The Moonlit Stream

By Elaine Farragher

For relief from the stresses and strains of life, there is nothing like spending a few hours sitting beside a flowing river. A river, unlike a lake, moves. It is going somewhere. It’s like life passing you by, and for a change it’s rather nice to just sit there and let it.

Of course, if you want a placid experience, it’s better to sit beside a river that is deep and slow-moving, usually an “older river”, or one just before it enters a lake or the ocean. Here it has already been through the rough plunges, twists, turns and rapids of its youth, further up in the higher land where it had its beginning. For a river, in general terms, begins life slowly, with the trickle of brooks and streams, becomes strong and energetic further down, and becomes placid when reaching the bottom lands and deltas at the end of its existence.

A river in its upper reaches tends to be fast flowing, how fast depending on how steep the land is. Thus it has more power to erode through the silt and sand to the rock below, carrying stones and even small boulders along with it. This is the “collecting” phase, when it picks up and sweeps along everything in its path. As it moves along, it also dissolves minerals in the rocks, and tumbles rocks and stones together, making them smooth and round. In an old stream bed, you won’t find a lot of rough edges and sharp crevices. However, because of the cutting action of the fast water, the stream bed will be V-shaped and the banks steep.

It is at this stage that waterfalls are formed. Since some rock is hard and some is soft, the soft rock gets worn away more quickly.
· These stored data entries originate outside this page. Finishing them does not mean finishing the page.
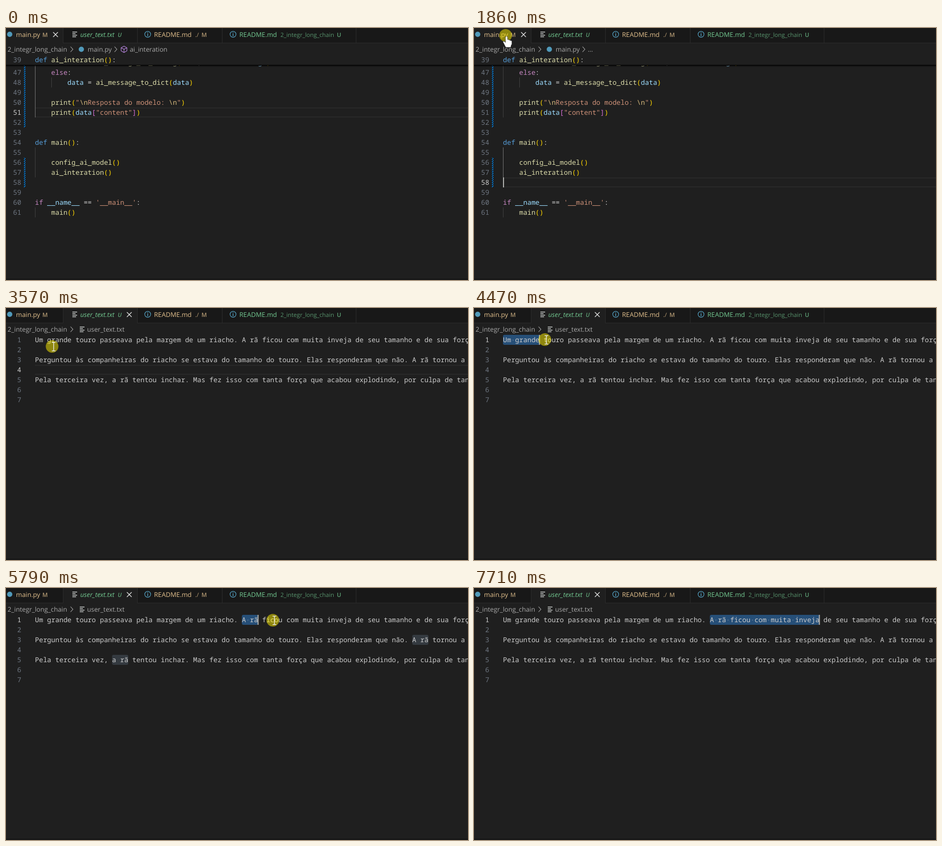
Recreate the animation shown at these times as an HTML page with a canvas. Size 877 px wide and 479 px high, loop 8000 ms.

```html
<!DOCTYPE html>
<html lang="pt">
<head>
<meta charset="utf-8">
<title>Editor</title>
<style>
html, body { margin: 0; width: 100%; height: 100%; overflow: hidden; background: #1f1f1f; }
canvas { display: block; }
</style>
</head>
<body>
<canvas id="stage" width="877" height="479"></canvas>
<script>
const g = document.getElementById('stage').getContext('2d');
const LOOP = 8000, LEFT = 55, CH = 7.7, ROW = 19;
const MONO = '12.83px "Noto Sans Mono", "DejaVu Sans Mono", monospace';
const UI = '"Open Sans", "Noto Sans", sans-serif';
const TAN = '#e2c08d', GREEN = '#73c991', BLUE = '#519aba', GREY = '#a9a9a9', TEXT = '#cccccc';

const code = {
  46: '        data = ai_message_to_string(data, content=message)',
  47: '    else:',
  48: '        data = ai_message_to_dict(data)',
  50: '    print("\\nResposta do modelo: \\n")',
  51: '    print(data["content"])',
  54: 'def main():',
  56: '    config_ai_model()',
  57: '    ai_interation()',
  60: "if __name__ == '__main__':",
  61: '    main()'
};
const story = [
  'Um grande touro passeava pela margem de um riacho. A rã ficou com muita inveja de seu tamanho e de sua força.',
  '',
  'Perguntou às companheiras do riacho se estava do tamanho do touro. Elas responderam que não. A rã tornou a',
  '',
  'Pela terceira vez, a rã tentou inchar. Mas fez isso com tanta força que acabou explodindo, por culpa de tanta',
  '', ''
];

// Pointer path: time, x, y
const path = [
  [130, 444, 396], [540, 210, 293], [740, 210, 293], [1090, 142, 192], [1510, 60, 282],
  [1580, 18, 318], [1720, 100, 150], [1860, 60, 14], [2060, 60, 14], [2200, 190, 14],
  [2340, 204, 257], [2600, 204, 257], [2870, 206, 45], [3360, 104, 80], [3910, 61, 62],
  [4110, 61, 62], [4180, 78, 61], [4400, 124, 60], [4470, 134, 60], [4890, 345, 60],
  [4960, 376, 60], [5310, 447, 61], [5580, 447, 61], [5650, 456, 61], [6200, 653, 62],
  [6350, 653, 62], [6420, 646, 62], [6560, 633, 62], [6760, 653, 62], [7160, 653, 62],
  [7640, 780, 458], [7710, 780, 458]
];

function pointer(t) {
  const i = path.findIndex(p => p[0] > t);
  if (i < 1) return null;
  const [a, b] = [path[i - 1], path[i]], k = (t - a[0]) / (b[0] - a[0]);
  return { x: a[1] + (b[1] - a[1]) * k, y: a[2] + (b[2] - a[2]) * k };
}

const colX = c => LEFT + c * CH;

function rect(x, y, w, h, color) {
  g.fillStyle = color;
  g.fillRect(x, y, w, h);
}

function box(x, y, w, h, color) {
  g.fillStyle = color;
  g.beginPath();
  g.roundRect(x, y, w, h, 3);
  g.fill();
}

function line(color, width, ...pts) {
  g.strokeStyle = color;
  g.lineWidth = width;
  g.beginPath();
  for (let i = 0; i < pts.length; i += 2) g.lineTo(pts[i], pts[i + 1]);
  g.stroke();
}

function disc(x, y, r, color) {
  g.fillStyle = color;
  g.beginPath();
  g.arc(x, y, r, 0, 7);
  g.fill();
}

function label(s, x, y, color, { size = 12.3, style = '', alpha = 1 } = {}) {
  g.font = `${style} ${size}px ${UI}`;
  g.globalAlpha = alpha;
  g.fillStyle = color;
  g.fillText(s, x, y);
  g.globalAlpha = 1;
}

function mono(s, x, y, color) {
  g.font = MONO;
  g.fillStyle = color;
  [...s].forEach((c, i) => c !== ' ' && g.fillText(c, x + i * CH, y));
}

function lineNumber(n, top, active) {
  mono(String(n), 29 - CH * String(n).length, top + 14, active ? TEXT : '#6e7681');
}

const tokens = /(["'].*?["'])|\b(def)\b|\b(if|else)\b|(\w+)(?=\()|([()])|([[\]])|([a-z_]\w*)|(.)/g;
const colors = ['#ce9178', '#569cd6', '#c586c0', '#dcdcaa', '#ffd700', '#da70d6', '#9cdcfe', '#d4d4d4'];

function codeLine(s, top) {
  for (const m of s.matchAll(tokens)) {
    let x = colX(m.index);
    const kind = m.slice(1).findIndex(v => v !== undefined);
    for (const part of m[0].split(/(\\n)/)) {
      mono(part, x, top + 14, part === '\\n' ? '#d7ba7d' : colors[kind]);
      x += part.length * CH;
    }
  }
}

function rowHighlight(top) {
  rect(LEFT, top, 822, 2, '#282828');
  rect(LEFT, top + ROW - 2, 822, 2, '#282828');
}

// Diagonally hatched change marker in the gutter
function changeBar(y1, y2) {
  g.setLineDash([2, 2]);
  for (let i = 0; i < 3; i++) {
    g.lineDashOffset = -i;
    line('#0078d4', 1, 34.5 + i, y2, 34.5 + i, y1);
  }
  g.setLineDash([]);
}

function infoIcon(x, y) {
  g.strokeStyle = BLUE;
  g.lineWidth = 1.2;
  g.beginPath();
  g.arc(x, y, 5.6, 0, 7);
  g.stroke();
  rect(x - 0.75, y - 1, 1.5, 4.5, BLUE);
  rect(x - 0.75, y - 3.5, 1.5, 1.5, BLUE);
}

function textIcon(x, y) {
  [9, 6, 9, 7].forEach((w, i) => rect(x, y + i * 3, w, 1.3, '#d4d7d6'));
}

function cubeIcon(x, y) {
  const c = '#b180d7';
  line(c, 1.1, x, y - 6, x + 5.5, y - 3, x + 5.5, y + 3, x, y + 6, x - 5.5, y + 3, x - 5.5, y - 3, x, y - 6);
  line(c, 1.1, x - 5.5, y - 3, x, y, x + 5.5, y - 3);
  line(c, 1.1, x, y, x, y + 6);
}

const chevron = x => line(GREY, 1.1, x, 35.5, x + 4.5, 40.5, x, 45.5);

function closeIcon(x) {
  line('#e0e0e0', 1.3, x - 4.5, 8, x + 4.5, 17);
  line('#e0e0e0', 1.3, x + 4.5, 8, x - 4.5, 17);
}

function tabs(active, p) {
  const edges = [0, 109, 250, 411, 665];
  const badge = { size: 11.1, style: '600', alpha: 0.75 };
  rect(0, 0, 877, 29, '#181818');
  rect(0, 28, 877, 1, '#2b2b2b');
  rect(edges[active], 0, edges[active + 1] - edges[active], 29, '#1f1f1f');
  edges.slice(1).forEach(x => rect(x - 1, 0, 1, 29, '#2b2b2b'));
  disc(7, 12, 5, BLUE);
  label('main.py', 19, 17, TAN);
  label('M', 69, 17, TAN, badge);
  textIcon(126, 7);
  label('user_text.txt', 141, 17, GREEN, { style: 'italic' });
  label('U', 212, 17, GREEN, { ...badge, style: 'italic 600' });
  infoIcon(269, 12);
  label('README.md', 281, 17, TAN);
  label('./', 359, 17, TAN, { size: 11.1, alpha: 0.8 });
  label('M', 371, 17, TAN, badge);
  infoIcon(431, 12);
  label('README.md', 443, 17, GREEN);
  label('2_integr_long_chain', 521, 17, GREEN, { size: 11.1, alpha: 0.7 });
  label('U', 628, 17, GREEN, badge);
  [94, 234].forEach((x, i) => {
    const hover = p && p.y < 28 && p.x > edges[i] && p.x < edges[i + 1];
    if (active === i || hover) closeIcon(x);
  });
}

function caret(x, top) {
  rect(x, top, 2, ROW, '#aeafad');
}

function codeView(t) {
  const top = n => 75 + (n - 47) * ROW;
  const current = t < 500 ? 51 : 58;
  const guide = (x, y1, y2, active) => rect(x, y1, 1, y2 - y1, active ? '#707070' : '#404040');

  g.save();
  g.beginPath();
  g.rect(0, 71, 877, 408);
  g.clip();
  rowHighlight(top(current));
  guide(LEFT, 71, top(52), current === 51);
  guide(86, top(48), top(49), false);
  guide(LEFT, top(55), top(58), current === 58);
  guide(LEFT, top(61), top(62), false);
  changeBar(71, top(53));
  changeBar(top(56), top(59));
  for (let n = 46; n <= 61; n++) {
    if (n > 46) lineNumber(n, top(n), n === current);
    if (code[n]) codeLine(code[n], top(n));
  }
  if (t >= 500 && (t < 540 || Math.floor((t - 540) / 500) % 2 === 0)) caret(LEFT, top(58));
  g.restore();

  const shade = g.createLinearGradient(0, 70, 0, 74);
  shade.addColorStop(0, '#000');
  shade.addColorStop(1, '#0000');
  rect(0, 70, 877, 4, shade);
  lineNumber(39, 51, false);
  codeLine('def ai_interation():', 51);

  disc(143, 40.5, 5, BLUE);
  label('main.py', 155, 45, GREY);
  chevron(206);
  if (t < 740) {
    cubeIcon(224, 40.5);
    label('ai_interation', 235, 45, GREY);
  } else label('...', 216, 45, GREY);
}

// Selected columns of the first line; the selection trails the pointer slightly
function selection(t) {
  if (t < 4250) return [0, 0];
  const at = time => Math.round((pointer(time).x - LEFT) / CH);
  if (t < 5580) return [0, Math.min(42, at(Math.min(t - 70, 4970)))];
  return [51, Math.max(51, at(Math.min(t - 70, 6200)))];
}

function textCaretOn(t) {
  if (t >= 4110 && t < 5070) return true;
  const base = t < 4110 ? 2600 : t < 5580 ? 5070 : 5710;
  return t >= 5580 && t < base || Math.floor((t - base) / 500) % 2 === 0;
}

function textView(t, p) {
  const top = n => 51 + (n - 1) * ROW;
  const current = t < 4110 ? 4 : 1;
  const [from, to] = selection(t);

  if (from === to) rowHighlight(top(current));
  else {
    const word = story[0].slice(from, to).toLowerCase();
    story.forEach((s, row) => {
      const low = s.toLowerCase();
      for (let i = low.indexOf(word); i >= 0; i = low.indexOf(word, i + word.length)) {
        if (row || i !== from) box(colX(i), top(row + 1), word.length * CH, ROW, 'rgba(173,214,255,.15)');
      }
    });
    box(colX(from), top(1), (to - from) * CH, ROW, '#264f78');
    for (let i = from; i < to; i++) {
      if (story[0][i] === ' ') disc(colX(i + 0.5), 61, 0.9, 'rgba(227,228,226,.3)');
    }
  }
  story.forEach((s, i) => {
    lineNumber(i + 1, top(i + 1), i + 1 === current);
    mono(s, LEFT, top(i + 1) + 14, TEXT);
  });
  if (textCaretOn(t)) caret(colX(to) - (to ? 1 : 0), top(current));

  textIcon(140, 35.5);
  const hover = p && p.y > 29 && p.y < 51 && p.x > 138 && p.x < 226;
  label('user_text.txt', 154, 45, hover ? '#e8e8e8' : GREY);
}

function drawPointer({ x, y }) {
  disc(x, y, 12, 'rgba(255,240,0,.5)');
  if (y < 51) {
    g.save();
    g.translate(x, y);
    g.beginPath();
    g.roundRect(0, 2, 3.5, 14, 1.7);
    g.roundRect(3.2, 8, 3.2, 8, 1.5);
    g.roundRect(6, 9, 3, 8, 1.5);
    g.roundRect(8.6, 10, 3, 8, 1.5);
    g.moveTo(-5, 12);
    g.lineTo(-2.5, 11.5);
    g.lineTo(0, 14);
    g.lineTo(11.6, 14);
    g.lineTo(9.5, 22.5);
    g.lineTo(0.5, 22.5);
    g.closePath();
    g.strokeStyle = '#222';
    g.lineWidth = 1.2;
    g.stroke();
    g.fillStyle = '#fff';
    g.fill('nonzero');
    g.restore();
  } else {
    const cx = Math.round(x) + 2.5, cy = Math.round(y);
    line('#f0f0f0', 1.3, cx, cy - 7, cx, cy + 8);
    for (const e of [cy - 7.5, cy + 8.5]) line('#f0f0f0', 1.2, cx - 3.5, e, cx + 3.5, e);
  }
}

function draw(now) {
  const t = now % LOOP, p = pointer(t), inText = t >= 2600;
  g.textRendering = 'geometricPrecision';
  rect(0, 0, 877, 479, '#1f1f1f');
  rect(0, 476, 877, 3, '#181818');
  tabs(inText ? 1 : 0, p);
  label('2_integr_long_chain', 3, 45, GREY);
  chevron(122.5);
  if (inText) textView(t, p);
  else codeView(t);
  if (p) drawPointer(p);
}

const start = performance.now();
function tick() {
  draw(performance.now() - start);
  requestAnimationFrame(tick);
}
tick();
</script>
</body>
</html>
```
Where a band of hard rock crosses the river, a pool will form, until the water cascades over the hard rock to the softer rock below, eroding it further. Gradually the force of the water over the fall erodes the rock at the bottom of it, undermining the harder rock above and causing the waterfall to retreat upstream, creating a steep gorge downstream.

As the fast, explosive young river reaches more gently sloping lands, the river slows down. No longer strong enough to pick up particles, it now begins to deposit what it has collected upstream. Since its cutting and eroding powers are reduced, it starts to meander, turning this way and that, depending on the lay of the land. However, it still has some power to erode. The current along the outer bank of a curving river will flow more quickly than along the inner bank, carving away at the outer and depositing sediment on the inner, thus increasing the curve of a river.

The banks of the rivers are now commonly muddy. Water loving plants and trees such as cedars and willows, able to withstand the occasional flood, will line its banks and the atmosphere will be lush, deep and quiet.

As the river enters the lake or sea, the sediments collected upstream will be dropped, often choking the mouth of the river with mud flats over which the flowing water must flow to reach the lake. The build-up of sediments creates deltas which can be so broad and flat, and so intersected by a bewildering number of branched and separate streams, that it is sometimes hard to find your way through them to the open water beyond.

One trick to aid the lost boater, is to watch the weeds at the bottom of the river bed and go wherever they point, since no matter how slow the current, the river vegetation will bend with it. If there are no weeds, try stirring up a little of the sediment and watching which way it settles.

Rivers have always had a great many uses for mankind, from travel corridors to power generators. Modern man has also made great use of them as handy and continuous flush toilets for all the garbage and wastes it produces. Nothing like dumping your chemicals into the river and watching the waters just sweep them away – out of sight, out of mind.

Unfortunately, rivers are also the collectors of nature’s most precious and easily destroyed resource – fresh water – the stuff that every creature, man or animal, depends on to survive. Our bodies are, after all, 99% water. It is time we treated our rivers with the reverence they deserve.

Elaine Farragher

Subject headings

Lakes & RiversNatureRiversSaugeen River